→ **Collection entries**

————————

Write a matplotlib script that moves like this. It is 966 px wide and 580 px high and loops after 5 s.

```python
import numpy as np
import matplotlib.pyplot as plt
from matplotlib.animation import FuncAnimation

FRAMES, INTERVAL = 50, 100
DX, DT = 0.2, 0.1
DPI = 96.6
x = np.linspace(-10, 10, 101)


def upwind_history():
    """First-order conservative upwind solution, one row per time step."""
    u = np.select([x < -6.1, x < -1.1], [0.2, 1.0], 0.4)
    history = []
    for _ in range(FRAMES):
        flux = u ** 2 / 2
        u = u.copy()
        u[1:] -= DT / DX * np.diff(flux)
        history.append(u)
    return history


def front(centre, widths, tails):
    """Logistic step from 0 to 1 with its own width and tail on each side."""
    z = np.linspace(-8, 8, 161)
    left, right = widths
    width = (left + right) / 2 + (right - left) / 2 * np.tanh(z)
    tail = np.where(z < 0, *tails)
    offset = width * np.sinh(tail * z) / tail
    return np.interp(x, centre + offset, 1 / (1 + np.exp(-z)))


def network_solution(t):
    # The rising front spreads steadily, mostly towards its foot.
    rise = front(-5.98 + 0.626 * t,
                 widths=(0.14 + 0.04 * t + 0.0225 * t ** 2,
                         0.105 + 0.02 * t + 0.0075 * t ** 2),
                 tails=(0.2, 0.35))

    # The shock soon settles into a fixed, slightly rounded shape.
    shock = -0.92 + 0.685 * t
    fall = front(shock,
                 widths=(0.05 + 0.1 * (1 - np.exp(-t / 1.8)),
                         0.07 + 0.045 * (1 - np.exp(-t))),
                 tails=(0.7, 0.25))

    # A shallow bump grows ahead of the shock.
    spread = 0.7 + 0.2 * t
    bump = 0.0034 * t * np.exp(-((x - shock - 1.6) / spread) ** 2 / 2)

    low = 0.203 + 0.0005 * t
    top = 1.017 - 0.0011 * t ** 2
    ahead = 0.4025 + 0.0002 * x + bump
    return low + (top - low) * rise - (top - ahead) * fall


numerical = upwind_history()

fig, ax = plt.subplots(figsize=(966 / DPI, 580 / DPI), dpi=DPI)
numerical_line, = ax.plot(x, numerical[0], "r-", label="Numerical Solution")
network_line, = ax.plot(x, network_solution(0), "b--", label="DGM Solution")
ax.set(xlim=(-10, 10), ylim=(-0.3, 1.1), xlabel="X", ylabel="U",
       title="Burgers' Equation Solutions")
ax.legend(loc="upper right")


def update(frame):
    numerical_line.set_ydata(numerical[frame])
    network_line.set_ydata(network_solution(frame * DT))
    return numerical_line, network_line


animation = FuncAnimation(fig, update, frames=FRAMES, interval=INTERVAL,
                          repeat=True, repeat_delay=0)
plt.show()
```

————————

Go through the records and print each one exactly.

Write a matplotlib script that moves like this. It is 966 px wide and 580 px high and loops after 5 s.

```python
import numpy as np
import matplotlib.pyplot as plt
from matplotlib.animation import FuncAnimation

FRAMES, INTERVAL = 50, 100
DX, DT = 0.2, 0.1
DPI = 96.6
x = np.linspace(-10, 10, 101)


def upwind_history():
    """First-order conservative upwind solution, one row per time step."""
    u = np.select([x < -6.1, x < -1.1], [0.2, 1.0], 0.4)
    history = []
    for _ in range(FRAMES):
        flux = u ** 2 / 2
        u = u.copy()
        u[1:] -= DT / DX * np.diff(flux)
        history.append(u)
    return history


def front(centre, widths, tails):
    """Logistic step from 0 to 1 with its own width and tail on each side."""
    z = np.linspace(-8, 8, 161)
    left, right = widths
    width = (left + right) / 2 + (right - left) / 2 * np.tanh(z)
    tail = np.where(z < 0, *tails)
    offset = width * np.sinh(tail * z) / tail
    return np.interp(x, centre + offset, 1 / (1 + np.exp(-z)))


def network_solution(t):
    # The rising front spreads steadily, mostly towards its foot.
    rise = front(-5.98 + 0.626 * t,
                 widths=(0.14 + 0.04 * t + 0.0225 * t ** 2,
                         0.105 + 0.02 * t + 0.0075 * t ** 2),
                 tails=(0.2, 0.35))

    # The shock soon settles into a fixed, slightly rounded shape.
    shock = -0.92 + 0.685 * t
    fall = front(shock,
                 widths=(0.05 + 0.1 * (1 - np.exp(-t / 1.8)),
                         0.07 + 0.045 * (1 - np.exp(-t))),
                 tails=(0.7, 0.25))

    # A shallow bump grows ahead of the shock.
    spread = 0.7 + 0.2 * t
    bump = 0.0034 * t * np.exp(-((x - shock - 1.6) / spread) ** 2 / 2)

    low = 0.203 + 0.0005 * t
    top = 1.017 - 0.0011 * t ** 2
    ahead = 0.4025 + 0.0002 * x + bump
    return low + (top - low) * rise - (top - ahead) * fall


numerical = upwind_history()

fig, ax = plt.subplots(figsize=(966 / DPI, 580 / DPI), dpi=DPI)
numerical_line, = ax.plot(x, numerical[0], "r-", label="Numerical Solution")
network_line, = ax.plot(x, network_solution(0), "b--", label="DGM Solution")
ax.set(xlim=(-10, 10), ylim=(-0.3, 1.1), xlabel="X", ylabel="U",
       title="Burgers' Equation Solutions")
ax.legend(loc="upper right")


def update(frame):
    numerical_line.set_ydata(numerical[frame])
    network_line.set_ydata(network_solution(frame * DT))
    return numerical_line, network_line


animation = FuncAnimation(fig, update, frames=FRAMES, interval=INTERVAL,
                          repeat=True, repeat_delay=0)
plt.show()
```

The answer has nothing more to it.